• _PROMPT_
Beneath this task are records; count the lines among them that contain the word "Math" and answer with the number only.
══ INFORMATION SHOWN ══
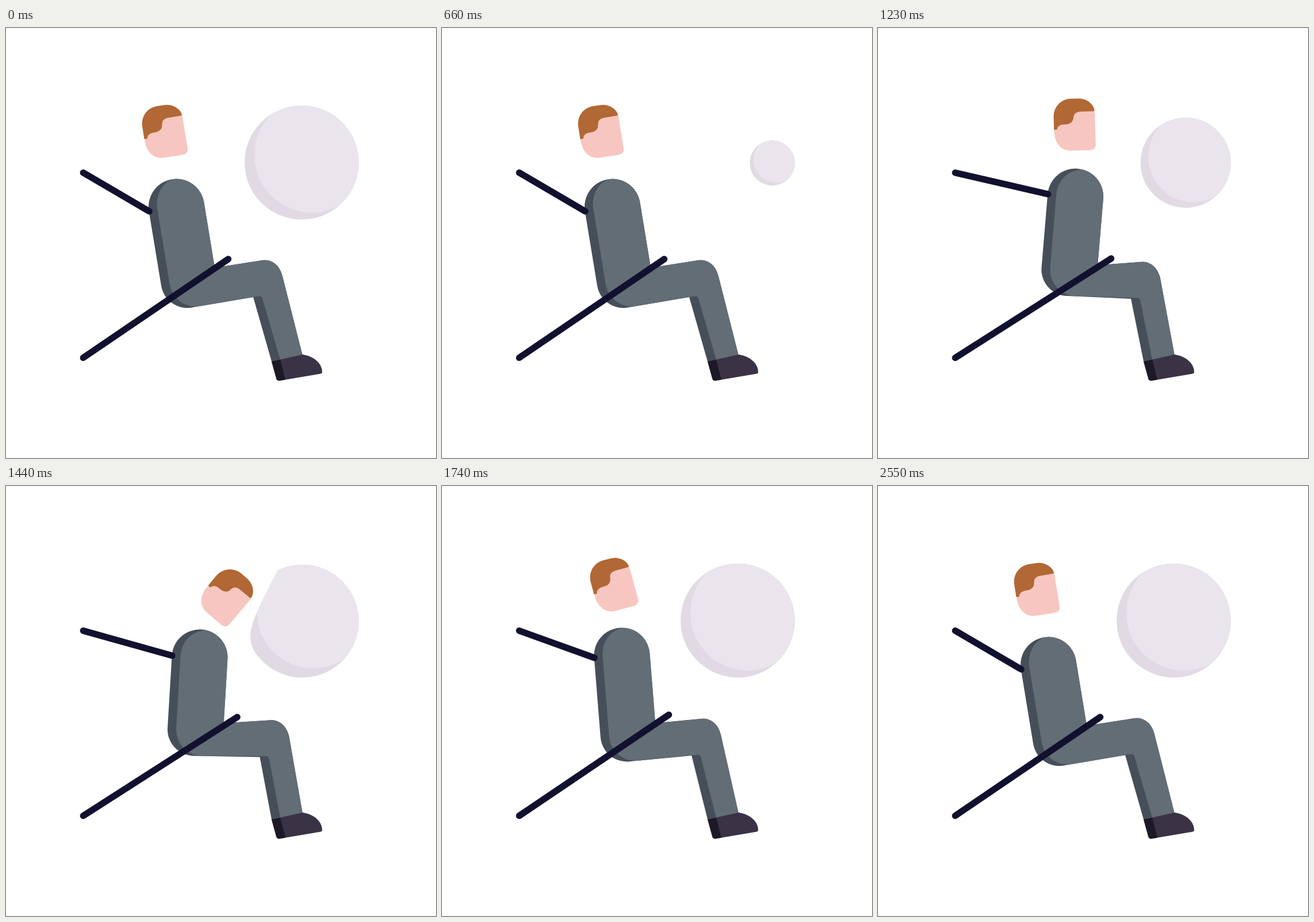
An HTML page with a canvas that plays this animation: 748x748 px, repeating every 4580 ms.

```html
<!DOCTYPE html>
<html lang="en">
<head>
<meta charset="utf-8">
<title>Airbag</title>
<style>
  html, body { margin: 0; width: 100%; height: 100%; overflow: hidden; background: #fff; }
  canvas { display: block; width: 100vw; height: 100vh; }
</style>
</head>
<body>
<canvas id="stage" width="748" height="748"></canvas>
<script>
const ctx = document.getElementById('stage').getContext('2d');
const LOOP = 4580, STEP = 30;
const COLOR = {
  ball: '#eae5ec', ballShade: '#e1dae4', suit: '#636d76', suitShade: '#464f59',
  shoe: '#3a3346', shoeShade: '#1d1826', skin: '#f8c6c0', hair: '#b26834', belt: '#11112f'
};

// Pose: shoulder x y, hip corner x y, knee x y, head x y angle, lap belt y
const REST = [296.5, 311, 277.5, 494, 430, 468, 273, 172.5, 0, 402];
const POSES = [
  [1060, REST],
  [1160, [322, 292, 280, 478, 435.5, 469.5, 312, 156.5, 2, 399]],
  [1230, [343.5, 293, 280.5, 464, 440, 471, 341, 160.5, 7.4, 401]],
  [1440, [337, 298, 278.2, 468.5, 441.5, 471.5, 388.5, 184, 49, 402]],
  [1740, [313, 295, 279.5, 483.6, 434.2, 469, 294.5, 164.5, -6.1, 398]],
  [1980, [297.5, 316, 277.5, 494, 430, 468, 268.5, 180, 1, 404]],
  [2550, REST]
];

const FACE = new Path2D('M241 193C242.5 213 256 229 275 225.5L308 220.5Q317 218 316 210L306.5 151L260 150Z');
const HAIR = new Path2D('M240.5 193L237 171C235 153 246 139 262 136L276 134C290 132 302 140 305.5 149' +
  'Q306.5 152 304 152.5L280 156.5Q271 159 271.5 168Q272 178 262 181L254 182.5Q246 185 246 191Q246 193 243 193Z');
const SHOE = new Path2D('M462 580L516 568C535 571 550 583 550 598Q550 601 547 601.5L476 613.5Q471 614 470 609Z');
const HEEL = new Path2D('M462 580L477 577L486 611.7L476 613.5Q471 614 470 609Z');

const mix = (a, b, k) => a + (b - a) * k;
const ramp = (t, a, b) => Math.min(1, Math.max(0, (t - a) / (b - a)));
const smooth = k => k * k * (3 - 2 * k);

function fill(path, color) {
  ctx.fillStyle = color;
  ctx.fill(path);
}

// Smooth spline through the poses, at rest at both ends
function poseAt(t) {
  const last = POSES.length - 1;
  if (t <= POSES[0][0] || t >= POSES[last][0]) return REST;
  const i = POSES.findIndex(p => p[0] > t) - 1;
  const [t0, a] = POSES[i], [t1, b] = POSES[i + 1];
  const span = t1 - t0, k = (t - t0) / span;
  const slope = (n, j) => n === 0 || n === last ? 0 :
    (POSES[n + 1][1][j] - POSES[n - 1][1][j]) / (POSES[n + 1][0] - POSES[n - 1][0]);
  return a.map((v, j) => mix(v, b[j], smooth(k)) +
    span * k * (1 - k) * ((1 - k) * slope(i, j) - k * slope(i + 1, j)));
}

function ballSize(t) {
  if (t < 1115) {
    const k = t / 1115;
    return 1 - mix(k, smooth(k), 0.3);
  }
  return 1 - (1 - ramp(t, 1115, 1327)) ** 2;
}

function drawBall(t) {
  const size = ballSize(t);
  if (size < 0.005) return;
  const dent = smooth(ramp(t, 1320, 1420)) * (1 - smooth(ramp(t, 1480, 1630)));
  const r = mix(99.25, 98.3, dent) * size, cx = 613.75 - r, cy = 234 + (1 - size) * 1.3 + dent;
  const from = 244 * Math.PI / 180, to = 500 * Math.PI / 180;
  const shell = new Path2D();
  shell.arc(cx, cy, r, from, to);
  shell.bezierCurveTo(
    cx + r * mix(-1.184, -1.073, dent), cy + r * mix(0.145, 0.272, dent),
    cx + r * mix(-1.023, -0.892, dent), cy + r * mix(-0.615, 0.01, dent),
    cx + r * Math.cos(from), cy + r * Math.sin(from));
  shell.closePath();
  fill(shell, COLOR.ballShade);
  ctx.save();
  ctx.clip(shell);
  const light = new Path2D();
  light.arc(cx + size * mix(17.5, 19.5, dent), cy - size * mix(13, 17, dent), r * 1.007, 0, 7);
  fill(light, COLOR.ball);
  ctx.restore();
}

function drawBelt(y, endX, endY) {
  ctx.beginPath();
  ctx.moveTo(134.3, y);
  ctx.lineTo(endX, endY);
  ctx.lineWidth = 11.3;
  ctx.lineCap = 'round';
  ctx.strokeStyle = COLOR.belt;
  ctx.stroke();
}

function drawBody([sx, sy, hx, hy, kx, ky, , , , lapY]) {
  const r = 48.5, bend = 46;
  const g = Math.atan2(hy - sy, hx - sx) + Math.acos(r / Math.hypot(hx - sx, hy - sy));
  const wx = -Math.cos(g), wy = -Math.sin(g);   // across the torso, to the right
  const ux = -wy, uy = wx;                      // down the torso
  const backX = sx - r * wx, backY = sy - r * wy;
  const lapTop = 412.5 + Math.max(0, (hy - 484) * 0.45);
  const lapX = sx + r * wx + ux / uy * (lapTop - sy - r * wy);

  const front = p => {
    p.lineTo(lapX, lapTop);
    p.lineTo(kx + 16, ky - 64);
    p.bezierCurveTo(kx + 33, ky - 66, kx + 46, ky - 55, kx + 50.7, ky - 37);
    p.lineTo(516, 570);
  };

  const whole = new Path2D();
  whole.arc(sx, sy, r, g, g + Math.PI);
  front(whole);
  whole.lineTo(462, 580);
  whole.lineTo(kx, ky);
  whole.arcTo(hx, hy, backX, backY, bend);
  whole.closePath();
  fill(whole, COLOR.suitShade);

  const ix = backX + 15 * wx, iy = backY + 15 * wy;
  const top = g + 1.73;
  const tx = sx + r * Math.cos(top), ty = sy + r * Math.sin(top);
  const light = new Path2D();
  light.moveTo(ix, iy);
  light.bezierCurveTo(ix - 30 * ux, iy - 30 * uy, tx - 20, ty + 1, tx, ty);
  light.arc(sx, sy, r, top, g + Math.PI);
  front(light);
  light.lineTo(477, 577);
  light.lineTo(kx + 16.5, ky + 4);
  light.quadraticCurveTo(kx + 14.5, ky - 2.5, kx + 10, ky - 1.5);
  light.arcTo(hx + 15 * wx, hy + 15 * wy, ix, iy, bend);
  light.closePath();
  fill(light, COLOR.suit);

  fill(SHOE, COLOR.shoe);
  fill(HEEL, COLOR.shoeShade);
  drawBelt(251.7, backX + 0.5, backY);
  drawBelt(573.7, lapX + 23.5, lapY);
}

function drawHead([, , , , , , x, y, angle]) {
  ctx.save();
  ctx.translate(x, y);
  ctx.rotate(angle * Math.PI / 180);
  ctx.translate(-REST[6], -REST[7]);
  fill(FACE, COLOR.skin);
  fill(HAIR, COLOR.hair);
  ctx.restore();
}

function frame() {
  const t = Math.floor(performance.now() % LOOP / STEP) * STEP;
  const pose = poseAt(t);
  ctx.fillStyle = '#fff';
  ctx.fillRect(0, 0, 748, 748);
  drawBall(t);
  drawBody(pose);
  drawHead(pose);
  requestAnimationFrame(frame);
}
frame();
</script>
</body>
</html>
```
═══
• _TASK RESPONSE_
11